His first job after studying ancient and modern greek at Magdalen College, Oxford was in advertising, which he hated. His first newspaper application was to be a sports correspondent (he included a write-up of an Arsenal game as a demonstration of his writer’s skills). Sportswriting remained a love to the end of his life.
In 1968, he joined the Reuters graduate trainee scheme and worked in the news agency’s office in Brussels where he met his first wife, Angela Doria, an Italian interpreter at the European Parliament.
They moved to Paris when he was hired by the Financial Times, and their son Sean was born in 1974. From Paris they moved to Rome, where he wrote a book on the scandal surrounding the collapse of the Vatican bank, God’s Banker: The Life and Death of Roberto Calvi.
From Rome, he was posted to Bonn in 1983. The marriage to Angela ended, though they remained on good terms. It was in Bonn that he met Susan Smith, an American reporter with the Associated Press. They moved together to Moscow, where Susan worked for Reuters news agency, and married in 1988.
Sad news from DC: Rupert Cornwell, our great foreign correspondent and dear friend, has died. He will be missed by readers and colleagues.— Christian Broughton (@Christian_B) April 1, 2017
From Moscow, they moved in 1991 to Washington DC, and lived there for most of the next quarter of a century. (The family lived in London from 1997 to 2001, when Rupert was diplomatic correspondent). Susan works for Reuters on Capitol Hill; Rupert was The Independent’s Washington bureau chief, and then chief commentator in the United States.
Rupert’s older half-brother David – better known as John le Carré – has written vividly about their father, Ronnie Cornwell, an emotional and financial fraud on a grand scale, as partly described in Le Carré’s semi-autobiographical novel, A Perfect Spy. In Le Carré’s mosaic-memoir The Pigeon Tunnel, published last year (Rupert’s verdict: “terrific”), their father is described as “conman, fantasist, occasional jailbird, Ronnie’s entire life was spent walking on the thinnest, slipperiest layer of ice you can imagine.”
Rupert once recalled to the New York Times how he and his younger sister (the actress Charlotte Cornwell) washed up in an aunt’s house because of his father’s exploits; they had two pounds, twelve shillings and sixpence between them. He remained close to Jean, his mother, throughout her life.
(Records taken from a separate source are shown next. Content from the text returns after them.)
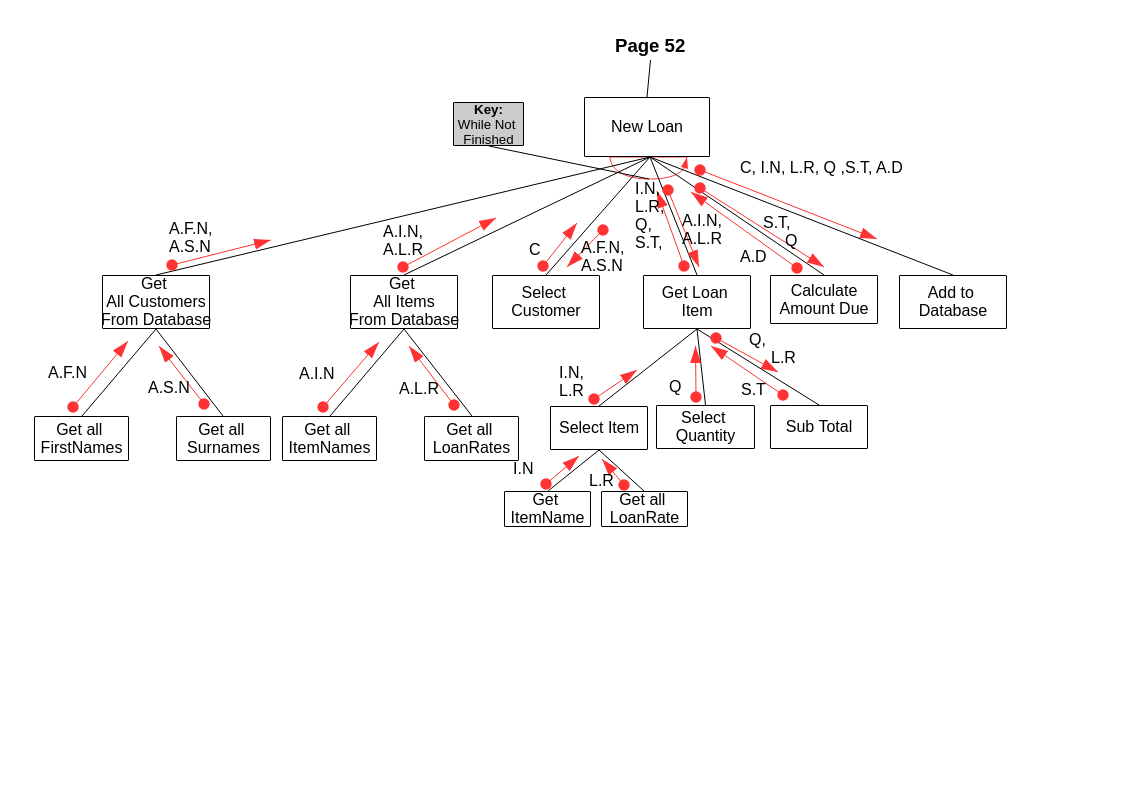
<!DOCTYPE html>
<html lang="en">
<head>
<meta charset="utf-8">
<title>New Loan structure chart</title>
<style>
:root { --paper: #fff; --ink: #000; --flow: #f33; --key: #ccc; }
* { box-sizing: border-box; margin: 0; }
body { width: 1123px; height: 794px; overflow: hidden; background: var(--paper); }
.chart { position: relative; width: 1123px; height: 794px; overflow: hidden; color: var(--ink); font: 16px/18px "Liberation Sans", Arial, sans-serif; }
.lines { position: absolute; inset: 0; display: block; }
.calls { stroke: var(--ink); stroke-width: 1; }
.flows line { stroke: var(--flow); stroke-width: 1; marker-start: url(#dot); marker-end: url(#tip); }
.loop { fill: none; stroke: var(--flow); }
.fill { fill: var(--flow); }
h1, .module, .key, .data { position: absolute; left: var(--x); top: var(--y); white-space: nowrap; }
h1 { font-size: 18.6px; line-height: 22px; }
.module, .key { display: flex; align-items: center; justify-content: center; width: var(--w); height: var(--h); border: 1px solid var(--ink); border-radius: 1px; text-align: center; }
.key { background: var(--key); font-size: 13.3px; line-height: 15px; }
.indent { padding-left: 22px; }
</style>
</head>
<body>
<main class="chart">
  <svg class="lines" width="1123" height="794" viewBox="0 0 1123 794" aria-hidden="true">
    <defs>
      <marker id="dot" markerUnits="userSpaceOnUse" markerWidth="12" markerHeight="12" refX="6" refY="6"><circle class="fill" cx="6" cy="6" r="5.7"/></marker>
      <marker id="tip" markerUnits="userSpaceOnUse" markerWidth="17" markerHeight="12" refX="17" refY="6" orient="auto"><polygon class="fill" points="0,0.5 17,6 0,11.5"/></marker>
    </defs>
    <path class="loop" d="M688 157H610C611 172 628 179 650 179C670 179 683 174 686 164"/>
    <polygon class="fill" points="687,157 681,167 688,169"/>
    <g class="calls">
      <line x1="650.5" y1="60" x2="647" y2="97"/>
      <line x1="489" y1="146" x2="649" y2="179"/>
      <line x1="650" y1="157" x2="156" y2="275"/>
      <line x1="650" y1="157" x2="404" y2="275"/>
      <line x1="650" y1="157" x2="546" y2="275"/>
      <line x1="650" y1="157" x2="697" y2="275"/>
      <line x1="650" y1="157" x2="824" y2="275"/>
      <line x1="650" y1="157" x2="953" y2="275"/>
      <line x1="156" y1="329" x2="82" y2="416"/>
      <line x1="156" y1="329" x2="223" y2="416"/>
      <line x1="404" y1="329" x2="330" y2="416"/>
      <line x1="404" y1="329" x2="472" y2="416"/>
      <line x1="697" y1="329" x2="599" y2="406"/>
      <line x1="697" y1="329" x2="705.5" y2="405"/>
      <line x1="697" y1="329" x2="819" y2="405"/>
      <line x1="599" y1="450" x2="548" y2="491"/>
      <line x1="599" y1="450" x2="644" y2="491"/>
    </g>
    <g class="flows">
      <line x1="172" y1="265" x2="271" y2="240"/>
      <line x1="403" y1="267" x2="496" y2="218"/>
      <line x1="543" y1="266" x2="577" y2="223"/>
      <line x1="603" y1="230" x2="567" y2="267"/>
      <line x1="684" y1="266" x2="657" y2="191"/>
      <line x1="668" y1="190" x2="699" y2="267"/>
      <line x1="700" y1="170" x2="877" y2="239"/>
      <line x1="700" y1="188" x2="824" y2="267"/>
      <line x1="797" y1="268" x2="691" y2="192"/>
      <line x1="73" y1="407" x2="128" y2="341"/>
      <line x1="204" y1="404" x2="159" y2="346"/>
      <line x1="323" y1="407" x2="379" y2="342"/>
      <line x1="454" y1="405" x2="409" y2="346"/>
      <line x1="594" y1="399" x2="637" y2="370"/>
      <line x1="696" y1="397" x2="695.5" y2="346"/>
      <line x1="716" y1="338" x2="778" y2="372"/>
      <line x1="783" y1="395" x2="711" y2="346"/>
      <line x1="546" y1="484" x2="579" y2="456"/>
      <line x1="624" y1="485" x2="602" y2="459"/>
    </g>
  </svg>

  <h1 style="--x:615px;--y:35px">Page 52</h1>
  <div class="key" style="--x:453px;--y:102px;--w:71px;--h:44px"><p><b>Key:</b><br>While Not&nbsp;<br>Finished</p></div>

  <div class="module" style="--x:584px;--y:97px;--w:126px;--h:60px">New Loan</div>

  <div class="module" style="--x:102px;--y:275px;--w:108px;--h:54px"><p>Get&nbsp;<br>All Customers<br>From Database</p></div>
  <div class="module" style="--x:350px;--y:275px;--w:108px;--h:54px"><p>Get&nbsp;<br>All Items<br>From Database</p></div>
  <div class="module" style="--x:492px;--y:275px;--w:108px;--h:54px"><p>Select&nbsp;<br>Customer</p></div>
  <div class="module" style="--x:643px;--y:275px;--w:108px;--h:54px"><p>Get Loan&nbsp;<br>Item</p></div>
  <div class="module" style="--x:770px;--y:275px;--w:108px;--h:49px"><p>Calculate<br>Amount Due</p></div>
  <div class="module" style="--x:899px;--y:275px;--w:108px;--h:54px"><p>Add to&nbsp;<br>Database</p></div>

  <div class="module" style="--x:34px;--y:416px;--w:95px;--h:45px"><p>Get all&nbsp;<br>FirstNames</p></div>
  <div class="module" style="--x:176px;--y:416px;--w:95px;--h:45px"><p>Get all&nbsp;<br>Surnames</p></div>
  <div class="module" style="--x:282px;--y:416px;--w:95px;--h:45px"><p>Get all&nbsp;<br>ItemNames</p></div>
  <div class="module" style="--x:424px;--y:416px;--w:95px;--h:45px"><p>Get all&nbsp;<br>LoanRates</p></div>
  <div class="module" style="--x:550px;--y:406px;--w:98px;--h:44px">Select Item</div>
  <div class="module" style="--x:656px;--y:405px;--w:99px;--h:44px"><p>Select&nbsp;<br>Quantity</p></div>
  <div class="module" style="--x:770px;--y:405px;--w:98px;--h:44px">Sub Total</div>
  <div class="module" style="--x:504px;--y:491px;--w:87px;--h:36px"><p>Get&nbsp;<br>ItemName</p></div>
  <div class="module" style="--x:601px;--y:491px;--w:87px;--h:36px"><p>Get all&nbsp;<br>LoanRate</p></div>

  <p class="data" style="--x:169px;--y:220px">A.F.N,<br>A.S.N</p>
  <p class="data" style="--x:383px;--y:223px">A.I.N,<br>A.L.R</p>
  <p class="data" style="--x:529px;--y:241px">C</p>
  <p class="data" style="--x:581px;--y:239px">A.F.N,<br>A.S.N</p>
  <p class="data" style="--x:635px;--y:180px">I.N,<br>L.R,<br>Q,<br>S.T,</p>
  <p class="data" style="--x:682px;--y:212px">A.I.N,<br>A.L.R</p>
  <p class="data" style="--x:740px;--y:159px">C, I.N, L.R, Q ,S.T, A.D</p>
  <p class="data" style="--x:763px;--y:214px">S.T,<br><span class="indent">Q</span></p>
  <p class="data" style="--x:740px;--y:248px">A.D</p>
  <p class="data" style="--x:48px;--y:364px">A.F.N</p>
  <p class="data" style="--x:148px;--y:379px">A.S.N</p>
  <p class="data" style="--x:299px;--y:365px">A.I.N</p>
  <p class="data" style="--x:399px;--y:380px">A.L.R</p>
  <p class="data" style="--x:559px;--y:364px">I.N,<br>L.R</p>
  <p class="data" style="--x:669px;--y:378px">Q</p>
  <p class="data" style="--x:749px;--y:331px">Q,<br><span class="indent">L.R</span></p>
  <p class="data" style="--x:741px;--y:381px">S.T</p>
  <p class="data" style="--x:513px;--y:460px">I.N</p>
  <p class="data" style="--x:589px;--y:472px">L.R</p>
</main>
</body>
</html>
Rupert loved to point out that many of le Carré’s most apparently outrageous stories about the father, “Rick”, in A Perfect Spy were in fact drawn straight from Ronnie-reality. Shaking his head in laughing disbelief, Rupert would say: “You can look it all up in the newspaper archives. Unbelievable!”
The contrast with his own family life was striking. Life with Susan, and with their son Stas (whose wedding Rupert attended last year) were anchors of pleasure and stability, a constant reference point. At a dinner a few months ago in London with colleagues from the early days of The Independent, his eyes lit up as he described the updates from Stas, his older son Sean and his children, and Susan.
The only other thing that mattered almost as much as family was his beloved baseball. (And, even from afar, the fortunes of Arsenal.) One email, sent during his treatment for cancer, ended with news of his young grandchildren and the fact that the Washington Nationals, where he and Susan had season tickets, were in the playoffs. His conclusion: “Life’s not without its compensations.”
Rupert Howard Cornwell, born 22 February 1946. Married Angela Doria, 1972 (dissolved); Sean, born 1974. Married Susan Smith, 1988; Stas, born 1989. Died, Washington DC, 31 March 2017